(GIVEN DATA)

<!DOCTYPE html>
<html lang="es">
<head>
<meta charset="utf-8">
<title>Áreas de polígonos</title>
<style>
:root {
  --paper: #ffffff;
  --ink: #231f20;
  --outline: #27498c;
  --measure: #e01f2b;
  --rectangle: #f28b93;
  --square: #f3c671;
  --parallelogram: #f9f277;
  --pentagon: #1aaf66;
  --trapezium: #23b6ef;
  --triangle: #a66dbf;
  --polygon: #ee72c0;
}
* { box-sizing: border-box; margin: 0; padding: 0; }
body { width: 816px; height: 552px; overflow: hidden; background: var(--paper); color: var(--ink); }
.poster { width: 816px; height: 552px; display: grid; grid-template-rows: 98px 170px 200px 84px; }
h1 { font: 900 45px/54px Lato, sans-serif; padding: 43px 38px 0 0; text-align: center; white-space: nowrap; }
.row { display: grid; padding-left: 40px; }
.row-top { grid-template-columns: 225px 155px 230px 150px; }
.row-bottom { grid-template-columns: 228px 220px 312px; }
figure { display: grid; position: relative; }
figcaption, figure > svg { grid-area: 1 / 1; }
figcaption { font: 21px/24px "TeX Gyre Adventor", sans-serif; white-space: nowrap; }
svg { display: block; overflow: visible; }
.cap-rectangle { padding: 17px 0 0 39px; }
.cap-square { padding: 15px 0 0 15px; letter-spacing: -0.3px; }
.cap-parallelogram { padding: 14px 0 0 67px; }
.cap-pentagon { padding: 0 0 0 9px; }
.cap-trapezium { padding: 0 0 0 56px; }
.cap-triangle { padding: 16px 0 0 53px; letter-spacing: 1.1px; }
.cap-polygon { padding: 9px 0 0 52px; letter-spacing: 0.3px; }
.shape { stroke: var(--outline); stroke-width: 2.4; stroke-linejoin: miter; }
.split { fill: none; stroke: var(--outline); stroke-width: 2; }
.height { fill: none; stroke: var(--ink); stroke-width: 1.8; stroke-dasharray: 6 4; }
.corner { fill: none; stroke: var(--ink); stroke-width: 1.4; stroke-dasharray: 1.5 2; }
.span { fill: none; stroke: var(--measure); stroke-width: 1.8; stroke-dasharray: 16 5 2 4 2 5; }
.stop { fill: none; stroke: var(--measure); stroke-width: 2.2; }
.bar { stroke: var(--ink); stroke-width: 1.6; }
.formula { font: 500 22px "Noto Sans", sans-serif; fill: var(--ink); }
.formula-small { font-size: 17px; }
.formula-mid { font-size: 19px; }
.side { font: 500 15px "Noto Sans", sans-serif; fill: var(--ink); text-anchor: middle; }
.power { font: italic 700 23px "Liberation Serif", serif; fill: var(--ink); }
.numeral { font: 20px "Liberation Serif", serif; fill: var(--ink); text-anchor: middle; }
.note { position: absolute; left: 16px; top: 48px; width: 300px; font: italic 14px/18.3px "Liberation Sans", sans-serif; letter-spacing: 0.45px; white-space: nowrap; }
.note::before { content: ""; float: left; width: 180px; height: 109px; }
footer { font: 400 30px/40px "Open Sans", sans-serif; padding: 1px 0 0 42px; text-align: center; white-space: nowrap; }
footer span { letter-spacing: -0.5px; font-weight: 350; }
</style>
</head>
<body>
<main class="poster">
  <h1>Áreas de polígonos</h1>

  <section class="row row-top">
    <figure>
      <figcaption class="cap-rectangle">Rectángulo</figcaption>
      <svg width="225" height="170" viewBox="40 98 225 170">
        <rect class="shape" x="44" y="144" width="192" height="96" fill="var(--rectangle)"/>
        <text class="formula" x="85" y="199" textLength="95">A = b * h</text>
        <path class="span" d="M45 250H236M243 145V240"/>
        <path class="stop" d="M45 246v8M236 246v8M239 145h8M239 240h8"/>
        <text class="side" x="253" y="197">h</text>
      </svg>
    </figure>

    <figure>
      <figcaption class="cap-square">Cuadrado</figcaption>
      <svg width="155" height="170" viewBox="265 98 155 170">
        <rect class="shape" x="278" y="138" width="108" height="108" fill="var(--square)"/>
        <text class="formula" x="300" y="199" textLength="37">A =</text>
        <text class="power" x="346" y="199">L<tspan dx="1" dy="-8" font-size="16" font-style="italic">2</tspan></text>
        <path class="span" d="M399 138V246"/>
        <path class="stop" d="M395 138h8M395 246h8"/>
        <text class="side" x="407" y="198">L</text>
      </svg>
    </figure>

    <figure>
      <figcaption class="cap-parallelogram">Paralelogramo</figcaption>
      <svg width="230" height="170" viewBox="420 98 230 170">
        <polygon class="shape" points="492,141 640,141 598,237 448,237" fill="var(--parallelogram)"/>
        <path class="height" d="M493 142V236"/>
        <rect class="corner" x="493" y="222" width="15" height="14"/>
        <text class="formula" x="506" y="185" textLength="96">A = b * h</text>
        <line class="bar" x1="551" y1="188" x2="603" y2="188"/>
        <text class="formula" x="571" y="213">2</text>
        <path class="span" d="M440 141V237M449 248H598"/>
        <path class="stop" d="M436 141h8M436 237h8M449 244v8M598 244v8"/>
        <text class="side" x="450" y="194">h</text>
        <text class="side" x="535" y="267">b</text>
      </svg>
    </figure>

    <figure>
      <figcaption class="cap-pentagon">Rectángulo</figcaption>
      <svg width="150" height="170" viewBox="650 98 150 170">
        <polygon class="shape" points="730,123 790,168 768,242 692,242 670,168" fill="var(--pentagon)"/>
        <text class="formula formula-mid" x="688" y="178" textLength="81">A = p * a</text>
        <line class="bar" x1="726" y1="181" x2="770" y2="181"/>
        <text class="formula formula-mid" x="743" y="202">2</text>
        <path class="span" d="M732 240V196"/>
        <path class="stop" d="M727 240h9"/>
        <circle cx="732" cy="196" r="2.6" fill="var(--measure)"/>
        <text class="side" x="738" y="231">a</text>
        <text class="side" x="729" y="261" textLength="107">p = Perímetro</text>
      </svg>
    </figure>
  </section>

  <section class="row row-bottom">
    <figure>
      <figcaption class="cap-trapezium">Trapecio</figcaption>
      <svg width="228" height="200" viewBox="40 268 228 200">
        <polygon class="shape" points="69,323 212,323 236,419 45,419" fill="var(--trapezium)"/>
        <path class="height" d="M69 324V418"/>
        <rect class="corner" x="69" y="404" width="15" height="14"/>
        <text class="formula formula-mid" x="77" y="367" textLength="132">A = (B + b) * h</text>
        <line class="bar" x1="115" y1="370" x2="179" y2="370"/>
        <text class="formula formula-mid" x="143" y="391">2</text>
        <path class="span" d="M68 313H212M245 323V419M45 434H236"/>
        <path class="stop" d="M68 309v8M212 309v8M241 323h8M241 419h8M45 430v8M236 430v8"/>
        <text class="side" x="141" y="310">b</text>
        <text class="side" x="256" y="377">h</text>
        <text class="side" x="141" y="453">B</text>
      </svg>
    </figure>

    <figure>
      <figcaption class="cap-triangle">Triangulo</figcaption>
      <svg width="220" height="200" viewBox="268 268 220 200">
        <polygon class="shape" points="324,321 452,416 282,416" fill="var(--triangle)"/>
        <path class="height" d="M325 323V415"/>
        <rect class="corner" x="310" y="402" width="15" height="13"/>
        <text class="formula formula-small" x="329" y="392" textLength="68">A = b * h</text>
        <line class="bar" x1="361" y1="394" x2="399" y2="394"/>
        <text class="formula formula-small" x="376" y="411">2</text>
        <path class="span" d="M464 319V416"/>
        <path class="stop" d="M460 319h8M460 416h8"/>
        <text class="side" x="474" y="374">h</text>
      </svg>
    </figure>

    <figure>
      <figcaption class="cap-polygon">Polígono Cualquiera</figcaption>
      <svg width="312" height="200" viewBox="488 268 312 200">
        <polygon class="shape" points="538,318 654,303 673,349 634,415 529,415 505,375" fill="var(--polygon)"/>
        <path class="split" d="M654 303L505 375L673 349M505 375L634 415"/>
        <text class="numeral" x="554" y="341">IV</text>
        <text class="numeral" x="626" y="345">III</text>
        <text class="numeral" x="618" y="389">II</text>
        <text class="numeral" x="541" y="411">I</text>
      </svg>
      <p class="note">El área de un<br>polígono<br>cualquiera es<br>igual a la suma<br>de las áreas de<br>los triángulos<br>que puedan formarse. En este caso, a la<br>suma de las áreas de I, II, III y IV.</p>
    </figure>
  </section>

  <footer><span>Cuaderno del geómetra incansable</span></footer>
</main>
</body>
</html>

(End GIVEN DATA)
(GIVEN DATA)

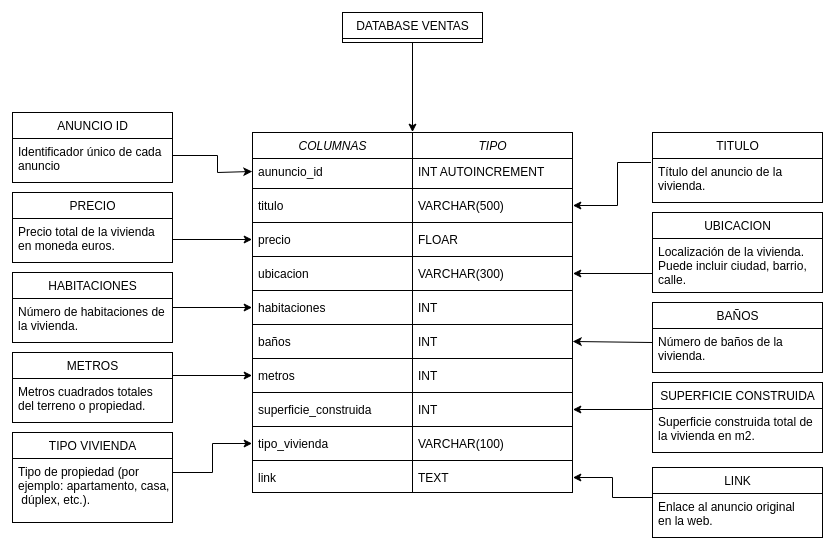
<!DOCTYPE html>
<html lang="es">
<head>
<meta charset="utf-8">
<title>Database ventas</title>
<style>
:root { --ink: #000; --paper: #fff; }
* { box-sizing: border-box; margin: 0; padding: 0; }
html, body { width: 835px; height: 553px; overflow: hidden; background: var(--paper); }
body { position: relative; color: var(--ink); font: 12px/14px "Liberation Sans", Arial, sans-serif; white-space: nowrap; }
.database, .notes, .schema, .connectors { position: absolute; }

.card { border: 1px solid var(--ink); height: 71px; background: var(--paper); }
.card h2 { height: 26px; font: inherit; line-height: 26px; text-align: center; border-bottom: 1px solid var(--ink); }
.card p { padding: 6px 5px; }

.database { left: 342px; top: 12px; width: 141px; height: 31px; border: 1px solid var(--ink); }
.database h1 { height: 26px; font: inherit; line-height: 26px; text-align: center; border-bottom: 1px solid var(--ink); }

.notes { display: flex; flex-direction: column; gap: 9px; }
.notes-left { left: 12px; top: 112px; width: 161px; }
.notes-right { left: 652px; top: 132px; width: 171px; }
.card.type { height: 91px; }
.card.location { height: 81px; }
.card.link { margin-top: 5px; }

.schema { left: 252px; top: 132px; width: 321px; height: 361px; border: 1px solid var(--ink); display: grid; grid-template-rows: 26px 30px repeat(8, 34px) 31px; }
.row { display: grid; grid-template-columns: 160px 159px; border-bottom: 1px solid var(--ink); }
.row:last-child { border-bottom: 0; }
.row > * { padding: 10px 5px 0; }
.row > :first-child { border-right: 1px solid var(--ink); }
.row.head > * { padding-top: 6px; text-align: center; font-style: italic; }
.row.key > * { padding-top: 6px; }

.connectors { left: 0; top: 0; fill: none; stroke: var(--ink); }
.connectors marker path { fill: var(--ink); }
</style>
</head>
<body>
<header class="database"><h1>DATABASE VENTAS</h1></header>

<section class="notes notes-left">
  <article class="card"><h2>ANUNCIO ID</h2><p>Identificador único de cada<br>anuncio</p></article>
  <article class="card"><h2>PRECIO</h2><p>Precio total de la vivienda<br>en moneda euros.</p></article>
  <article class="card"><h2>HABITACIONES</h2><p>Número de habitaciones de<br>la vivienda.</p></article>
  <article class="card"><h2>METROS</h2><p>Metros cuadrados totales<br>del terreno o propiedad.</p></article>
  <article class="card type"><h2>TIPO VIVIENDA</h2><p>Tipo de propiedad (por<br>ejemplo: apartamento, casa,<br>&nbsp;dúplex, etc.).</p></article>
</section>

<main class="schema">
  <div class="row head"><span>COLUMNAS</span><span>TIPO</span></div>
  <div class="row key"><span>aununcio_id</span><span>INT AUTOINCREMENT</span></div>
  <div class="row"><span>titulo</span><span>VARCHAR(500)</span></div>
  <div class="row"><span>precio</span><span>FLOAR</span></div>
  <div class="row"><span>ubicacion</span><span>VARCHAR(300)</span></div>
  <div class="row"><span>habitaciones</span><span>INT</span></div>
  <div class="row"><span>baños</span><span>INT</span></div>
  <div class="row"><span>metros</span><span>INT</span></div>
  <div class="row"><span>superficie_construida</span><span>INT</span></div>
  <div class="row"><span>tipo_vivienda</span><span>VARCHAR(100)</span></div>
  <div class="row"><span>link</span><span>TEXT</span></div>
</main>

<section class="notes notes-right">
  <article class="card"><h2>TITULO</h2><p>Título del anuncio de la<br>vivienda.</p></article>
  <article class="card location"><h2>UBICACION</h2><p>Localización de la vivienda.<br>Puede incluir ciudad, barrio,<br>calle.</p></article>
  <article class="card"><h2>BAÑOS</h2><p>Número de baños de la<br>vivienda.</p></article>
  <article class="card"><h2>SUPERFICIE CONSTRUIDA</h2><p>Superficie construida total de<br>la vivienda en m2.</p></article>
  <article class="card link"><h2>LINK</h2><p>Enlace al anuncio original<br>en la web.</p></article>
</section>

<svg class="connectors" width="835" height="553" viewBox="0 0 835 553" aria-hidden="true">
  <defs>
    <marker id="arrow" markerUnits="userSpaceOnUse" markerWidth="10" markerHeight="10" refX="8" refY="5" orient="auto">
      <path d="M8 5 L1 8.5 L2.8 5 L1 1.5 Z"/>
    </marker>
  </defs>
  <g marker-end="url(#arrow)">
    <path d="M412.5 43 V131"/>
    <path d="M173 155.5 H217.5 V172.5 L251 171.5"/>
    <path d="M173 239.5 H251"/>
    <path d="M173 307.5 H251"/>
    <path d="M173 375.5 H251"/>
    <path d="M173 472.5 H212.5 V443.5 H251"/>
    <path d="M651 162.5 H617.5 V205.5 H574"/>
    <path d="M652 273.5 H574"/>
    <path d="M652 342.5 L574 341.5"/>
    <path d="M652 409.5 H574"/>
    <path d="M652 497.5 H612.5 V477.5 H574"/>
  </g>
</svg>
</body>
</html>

(End GIVEN DATA)
(GIVEN DATA)

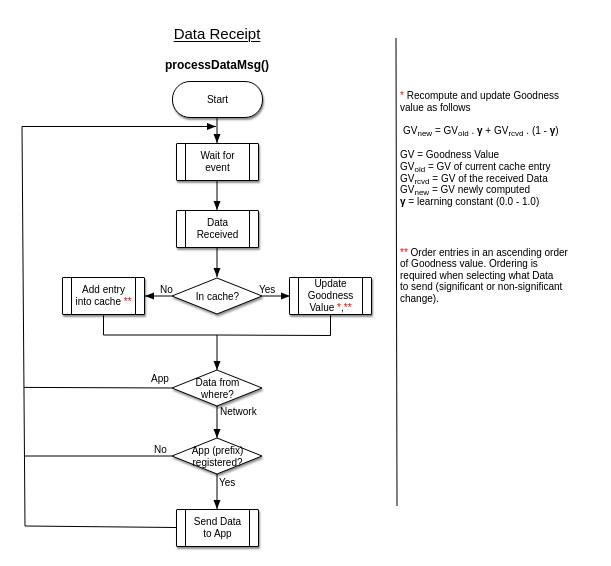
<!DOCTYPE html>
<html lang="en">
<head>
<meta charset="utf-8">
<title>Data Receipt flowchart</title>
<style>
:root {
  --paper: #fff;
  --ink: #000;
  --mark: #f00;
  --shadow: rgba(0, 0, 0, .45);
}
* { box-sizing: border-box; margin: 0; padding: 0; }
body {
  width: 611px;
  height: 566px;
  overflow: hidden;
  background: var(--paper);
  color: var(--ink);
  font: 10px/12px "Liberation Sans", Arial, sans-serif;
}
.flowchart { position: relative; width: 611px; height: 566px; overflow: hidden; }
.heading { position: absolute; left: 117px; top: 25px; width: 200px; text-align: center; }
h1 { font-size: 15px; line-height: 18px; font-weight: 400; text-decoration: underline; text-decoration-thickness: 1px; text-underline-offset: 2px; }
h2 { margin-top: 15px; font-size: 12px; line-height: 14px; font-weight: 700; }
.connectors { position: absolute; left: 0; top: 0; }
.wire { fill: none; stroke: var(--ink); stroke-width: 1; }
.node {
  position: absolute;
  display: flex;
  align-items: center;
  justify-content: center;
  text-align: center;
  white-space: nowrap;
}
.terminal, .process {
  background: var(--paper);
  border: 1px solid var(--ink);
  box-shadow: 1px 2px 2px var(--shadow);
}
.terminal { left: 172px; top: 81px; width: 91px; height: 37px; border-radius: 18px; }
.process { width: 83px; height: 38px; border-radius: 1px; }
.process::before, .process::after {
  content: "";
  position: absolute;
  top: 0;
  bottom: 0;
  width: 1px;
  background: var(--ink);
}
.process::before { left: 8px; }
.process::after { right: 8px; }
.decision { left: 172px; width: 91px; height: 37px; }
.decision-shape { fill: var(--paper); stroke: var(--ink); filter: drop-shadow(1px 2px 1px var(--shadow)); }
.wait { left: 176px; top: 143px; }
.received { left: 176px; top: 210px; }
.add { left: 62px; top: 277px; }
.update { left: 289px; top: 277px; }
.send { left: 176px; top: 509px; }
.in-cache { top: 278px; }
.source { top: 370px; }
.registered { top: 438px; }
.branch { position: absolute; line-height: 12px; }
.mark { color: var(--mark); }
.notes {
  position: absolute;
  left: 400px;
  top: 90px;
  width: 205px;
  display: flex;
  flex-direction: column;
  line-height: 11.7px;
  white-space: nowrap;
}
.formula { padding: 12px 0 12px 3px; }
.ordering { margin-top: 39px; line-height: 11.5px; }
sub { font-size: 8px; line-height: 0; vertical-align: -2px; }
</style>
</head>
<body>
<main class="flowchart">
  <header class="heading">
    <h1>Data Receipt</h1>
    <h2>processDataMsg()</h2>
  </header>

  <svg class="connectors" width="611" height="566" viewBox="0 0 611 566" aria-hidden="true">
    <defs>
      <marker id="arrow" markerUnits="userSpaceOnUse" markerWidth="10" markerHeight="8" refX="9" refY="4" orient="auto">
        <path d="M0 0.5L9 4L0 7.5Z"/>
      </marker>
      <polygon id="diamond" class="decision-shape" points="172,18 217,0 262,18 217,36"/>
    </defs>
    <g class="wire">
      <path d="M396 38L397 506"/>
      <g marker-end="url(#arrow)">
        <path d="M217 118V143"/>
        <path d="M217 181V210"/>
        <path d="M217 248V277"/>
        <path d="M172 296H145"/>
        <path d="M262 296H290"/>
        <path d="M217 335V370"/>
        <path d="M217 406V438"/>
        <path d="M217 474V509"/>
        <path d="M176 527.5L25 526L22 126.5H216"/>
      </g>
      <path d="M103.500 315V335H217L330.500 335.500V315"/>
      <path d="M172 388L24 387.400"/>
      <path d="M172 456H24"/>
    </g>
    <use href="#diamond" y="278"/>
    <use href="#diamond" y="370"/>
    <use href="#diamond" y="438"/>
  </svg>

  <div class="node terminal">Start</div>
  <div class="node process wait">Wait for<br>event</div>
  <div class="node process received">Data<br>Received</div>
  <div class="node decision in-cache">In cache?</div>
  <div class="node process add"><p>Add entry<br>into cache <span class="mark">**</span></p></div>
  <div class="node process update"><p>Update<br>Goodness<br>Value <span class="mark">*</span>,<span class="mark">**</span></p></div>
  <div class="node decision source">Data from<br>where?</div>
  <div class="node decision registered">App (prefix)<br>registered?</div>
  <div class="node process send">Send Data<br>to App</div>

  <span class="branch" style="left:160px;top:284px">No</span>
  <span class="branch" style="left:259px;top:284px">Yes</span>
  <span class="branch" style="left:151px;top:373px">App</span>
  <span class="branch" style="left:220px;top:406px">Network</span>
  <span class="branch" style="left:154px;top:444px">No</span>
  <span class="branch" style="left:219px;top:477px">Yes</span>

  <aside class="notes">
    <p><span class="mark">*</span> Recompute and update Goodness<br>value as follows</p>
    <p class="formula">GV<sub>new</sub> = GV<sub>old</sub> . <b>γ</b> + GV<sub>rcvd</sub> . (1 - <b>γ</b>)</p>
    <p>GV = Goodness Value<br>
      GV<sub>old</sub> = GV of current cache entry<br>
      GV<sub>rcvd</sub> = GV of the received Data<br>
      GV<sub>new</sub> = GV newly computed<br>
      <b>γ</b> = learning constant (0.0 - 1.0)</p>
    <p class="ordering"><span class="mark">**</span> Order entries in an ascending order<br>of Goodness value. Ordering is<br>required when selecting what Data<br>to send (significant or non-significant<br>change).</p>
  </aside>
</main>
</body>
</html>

(End GIVEN DATA)

• EXERCISE INSTRUCTIONS
Wherever the string "decision" is found in the entries, copy the line it sits in.

• ANSWER SECTION
.decision { left: 172px; width: 91px; height: 37px; }
.decision-shape { fill: var(--paper); stroke: var(--ink); filter: drop-shadow(1px 2px 1px var(--shadow)); }
      <polygon id="diamond" class="decision-shape" points="172,18 217,0 262,18 217,36"/>
  <div class="node decision in-cache">In cache?</div>
  <div class="node decision source">Data from<br>where?</div>
  <div class="node decision registered">App (prefix)<br>registered?</div>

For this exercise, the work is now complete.